Goal of the exercise
Your task is to write out exactly the lines of the listing below, from the first down to the line that holds "--phone: #28242b; --phone-part: #4f4a5d;".

Exercise materials
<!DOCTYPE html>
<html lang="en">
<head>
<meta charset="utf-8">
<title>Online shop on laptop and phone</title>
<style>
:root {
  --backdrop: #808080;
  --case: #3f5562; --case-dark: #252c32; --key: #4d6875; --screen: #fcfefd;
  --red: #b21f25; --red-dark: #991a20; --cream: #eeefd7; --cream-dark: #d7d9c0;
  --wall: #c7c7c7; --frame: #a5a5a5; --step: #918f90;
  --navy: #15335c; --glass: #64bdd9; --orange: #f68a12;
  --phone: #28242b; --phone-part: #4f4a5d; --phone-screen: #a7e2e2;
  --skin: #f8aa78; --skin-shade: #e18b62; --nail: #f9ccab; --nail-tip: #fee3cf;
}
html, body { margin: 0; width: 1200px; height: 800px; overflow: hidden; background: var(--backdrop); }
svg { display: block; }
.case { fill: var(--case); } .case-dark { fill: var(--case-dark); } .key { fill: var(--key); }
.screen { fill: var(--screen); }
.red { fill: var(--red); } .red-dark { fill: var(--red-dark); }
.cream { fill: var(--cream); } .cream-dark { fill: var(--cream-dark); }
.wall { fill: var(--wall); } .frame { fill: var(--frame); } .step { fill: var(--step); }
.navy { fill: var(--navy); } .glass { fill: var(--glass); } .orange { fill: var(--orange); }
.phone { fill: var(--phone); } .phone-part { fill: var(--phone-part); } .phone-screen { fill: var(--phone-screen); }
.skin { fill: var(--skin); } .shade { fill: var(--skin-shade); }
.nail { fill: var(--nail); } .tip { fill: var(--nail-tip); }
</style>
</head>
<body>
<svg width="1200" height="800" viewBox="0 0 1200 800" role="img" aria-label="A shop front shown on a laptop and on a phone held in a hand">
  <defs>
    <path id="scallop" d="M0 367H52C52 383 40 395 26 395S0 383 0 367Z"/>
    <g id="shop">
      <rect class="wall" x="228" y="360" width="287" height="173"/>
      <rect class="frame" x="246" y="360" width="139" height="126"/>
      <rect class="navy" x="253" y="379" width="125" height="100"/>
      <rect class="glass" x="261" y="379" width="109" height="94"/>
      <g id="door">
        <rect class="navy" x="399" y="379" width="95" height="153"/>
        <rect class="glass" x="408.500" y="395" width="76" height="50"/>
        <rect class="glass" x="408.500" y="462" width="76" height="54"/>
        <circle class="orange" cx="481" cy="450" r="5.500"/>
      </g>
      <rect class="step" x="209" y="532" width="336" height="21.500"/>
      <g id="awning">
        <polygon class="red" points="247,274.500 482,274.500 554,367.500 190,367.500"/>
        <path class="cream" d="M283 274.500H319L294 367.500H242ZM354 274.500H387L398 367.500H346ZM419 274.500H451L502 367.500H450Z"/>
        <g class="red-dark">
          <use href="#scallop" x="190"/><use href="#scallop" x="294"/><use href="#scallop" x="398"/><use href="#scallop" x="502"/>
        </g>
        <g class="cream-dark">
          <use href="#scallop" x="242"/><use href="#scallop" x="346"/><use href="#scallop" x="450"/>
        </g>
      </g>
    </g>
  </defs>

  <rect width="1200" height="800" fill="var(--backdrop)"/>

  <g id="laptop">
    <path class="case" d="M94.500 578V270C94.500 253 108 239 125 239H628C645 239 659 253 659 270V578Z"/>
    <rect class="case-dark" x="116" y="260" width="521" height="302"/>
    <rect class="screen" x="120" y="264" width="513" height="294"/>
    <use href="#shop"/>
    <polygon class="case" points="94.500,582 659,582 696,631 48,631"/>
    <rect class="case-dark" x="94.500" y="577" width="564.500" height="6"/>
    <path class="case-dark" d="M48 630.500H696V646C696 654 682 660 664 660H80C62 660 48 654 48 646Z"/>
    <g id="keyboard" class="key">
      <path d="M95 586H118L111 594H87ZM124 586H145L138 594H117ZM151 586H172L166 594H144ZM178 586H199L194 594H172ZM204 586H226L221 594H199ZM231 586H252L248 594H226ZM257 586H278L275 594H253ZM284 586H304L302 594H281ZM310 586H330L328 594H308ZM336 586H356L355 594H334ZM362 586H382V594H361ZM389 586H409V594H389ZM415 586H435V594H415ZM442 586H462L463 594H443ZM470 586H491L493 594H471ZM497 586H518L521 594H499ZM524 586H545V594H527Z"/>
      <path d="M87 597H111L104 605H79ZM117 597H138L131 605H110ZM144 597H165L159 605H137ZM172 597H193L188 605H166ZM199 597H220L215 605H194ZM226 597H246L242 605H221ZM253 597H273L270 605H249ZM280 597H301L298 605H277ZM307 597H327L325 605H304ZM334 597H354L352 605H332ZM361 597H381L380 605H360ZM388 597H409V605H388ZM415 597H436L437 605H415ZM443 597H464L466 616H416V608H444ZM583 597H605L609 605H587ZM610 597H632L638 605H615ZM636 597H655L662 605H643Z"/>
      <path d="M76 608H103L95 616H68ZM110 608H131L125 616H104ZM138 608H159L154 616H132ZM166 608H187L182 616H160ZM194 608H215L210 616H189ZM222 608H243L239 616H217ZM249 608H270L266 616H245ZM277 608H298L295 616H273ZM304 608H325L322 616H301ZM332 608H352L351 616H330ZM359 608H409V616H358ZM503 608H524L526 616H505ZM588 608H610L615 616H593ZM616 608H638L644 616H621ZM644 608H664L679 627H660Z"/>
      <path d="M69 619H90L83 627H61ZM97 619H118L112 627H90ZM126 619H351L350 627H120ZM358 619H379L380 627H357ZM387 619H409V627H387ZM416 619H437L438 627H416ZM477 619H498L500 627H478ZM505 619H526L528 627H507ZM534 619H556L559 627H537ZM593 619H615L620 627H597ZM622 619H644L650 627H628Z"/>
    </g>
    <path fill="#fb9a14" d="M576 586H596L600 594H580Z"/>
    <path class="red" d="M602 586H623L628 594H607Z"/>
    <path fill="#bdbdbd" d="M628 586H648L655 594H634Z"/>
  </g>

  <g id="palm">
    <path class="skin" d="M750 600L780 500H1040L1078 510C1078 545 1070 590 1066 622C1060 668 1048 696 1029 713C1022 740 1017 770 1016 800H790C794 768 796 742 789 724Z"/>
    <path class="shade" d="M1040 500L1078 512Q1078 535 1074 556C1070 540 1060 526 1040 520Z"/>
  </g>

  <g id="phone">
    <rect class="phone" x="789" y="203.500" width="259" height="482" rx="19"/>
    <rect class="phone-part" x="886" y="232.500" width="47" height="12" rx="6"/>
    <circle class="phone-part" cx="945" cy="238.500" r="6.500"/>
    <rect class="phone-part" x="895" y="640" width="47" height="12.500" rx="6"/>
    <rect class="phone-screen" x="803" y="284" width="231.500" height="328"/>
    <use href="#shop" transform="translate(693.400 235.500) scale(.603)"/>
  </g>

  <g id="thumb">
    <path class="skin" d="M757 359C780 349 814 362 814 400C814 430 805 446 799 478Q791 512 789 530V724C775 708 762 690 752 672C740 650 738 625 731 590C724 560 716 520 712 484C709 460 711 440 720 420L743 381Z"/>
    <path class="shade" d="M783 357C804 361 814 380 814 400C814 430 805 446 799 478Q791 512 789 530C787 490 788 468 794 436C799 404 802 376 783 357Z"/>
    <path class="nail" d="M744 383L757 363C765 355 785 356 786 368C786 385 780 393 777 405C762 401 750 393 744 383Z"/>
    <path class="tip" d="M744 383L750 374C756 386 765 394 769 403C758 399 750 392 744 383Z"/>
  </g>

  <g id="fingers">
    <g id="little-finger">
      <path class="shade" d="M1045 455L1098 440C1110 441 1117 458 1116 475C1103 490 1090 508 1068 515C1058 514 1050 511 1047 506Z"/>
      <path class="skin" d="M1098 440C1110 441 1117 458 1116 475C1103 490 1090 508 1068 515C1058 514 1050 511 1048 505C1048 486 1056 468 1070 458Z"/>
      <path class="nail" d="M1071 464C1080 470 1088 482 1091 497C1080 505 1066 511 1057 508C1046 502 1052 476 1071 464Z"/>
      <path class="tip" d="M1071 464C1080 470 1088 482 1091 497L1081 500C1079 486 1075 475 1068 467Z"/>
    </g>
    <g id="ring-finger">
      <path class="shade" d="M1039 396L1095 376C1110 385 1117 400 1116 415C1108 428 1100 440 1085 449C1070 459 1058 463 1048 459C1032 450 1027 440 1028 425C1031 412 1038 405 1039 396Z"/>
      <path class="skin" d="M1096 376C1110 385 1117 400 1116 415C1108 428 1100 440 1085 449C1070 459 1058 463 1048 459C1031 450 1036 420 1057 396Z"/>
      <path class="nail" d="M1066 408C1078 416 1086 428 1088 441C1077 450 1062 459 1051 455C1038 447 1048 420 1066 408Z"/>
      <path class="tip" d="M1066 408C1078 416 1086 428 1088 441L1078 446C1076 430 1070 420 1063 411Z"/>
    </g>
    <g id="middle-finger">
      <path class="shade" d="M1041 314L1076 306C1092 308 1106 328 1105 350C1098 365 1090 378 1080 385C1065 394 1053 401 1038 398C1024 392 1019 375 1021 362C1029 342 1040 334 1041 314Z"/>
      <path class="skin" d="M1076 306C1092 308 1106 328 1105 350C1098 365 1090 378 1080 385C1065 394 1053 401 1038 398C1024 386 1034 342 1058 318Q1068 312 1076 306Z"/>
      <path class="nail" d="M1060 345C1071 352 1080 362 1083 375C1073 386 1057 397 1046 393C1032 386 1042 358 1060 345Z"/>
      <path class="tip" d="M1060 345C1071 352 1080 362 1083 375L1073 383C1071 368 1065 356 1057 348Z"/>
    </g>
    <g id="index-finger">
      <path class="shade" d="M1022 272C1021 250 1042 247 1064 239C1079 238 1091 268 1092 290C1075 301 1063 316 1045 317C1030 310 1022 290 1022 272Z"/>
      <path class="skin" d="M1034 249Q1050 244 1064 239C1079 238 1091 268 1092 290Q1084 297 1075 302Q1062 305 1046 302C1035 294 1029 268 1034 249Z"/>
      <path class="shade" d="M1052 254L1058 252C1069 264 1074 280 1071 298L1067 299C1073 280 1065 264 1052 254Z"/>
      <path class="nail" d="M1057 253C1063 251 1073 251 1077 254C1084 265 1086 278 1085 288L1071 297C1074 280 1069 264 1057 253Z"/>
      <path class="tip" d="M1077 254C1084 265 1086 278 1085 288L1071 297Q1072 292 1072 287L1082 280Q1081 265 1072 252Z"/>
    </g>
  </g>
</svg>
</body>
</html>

Solution to this exercise
<!DOCTYPE html>
<html lang="en">
<head>
<meta charset="utf-8">
<title>Online shop on laptop and phone</title>
<style>
:root {
  --backdrop: #808080;
  --case: #3f5562; --case-dark: #252c32; --key: #4d6875; --screen: #fcfefd;
  --red: #b21f25; --red-dark: #991a20; --cream: #eeefd7; --cream-dark: #d7d9c0;
  --wall: #c7c7c7; --frame: #a5a5a5; --step: #918f90;
  --navy: #15335c; --glass: #64bdd9; --orange: #f68a12;
  --phone: #28242b; --phone-part: #4f4a5d; --phone-screen: #a7e2e2;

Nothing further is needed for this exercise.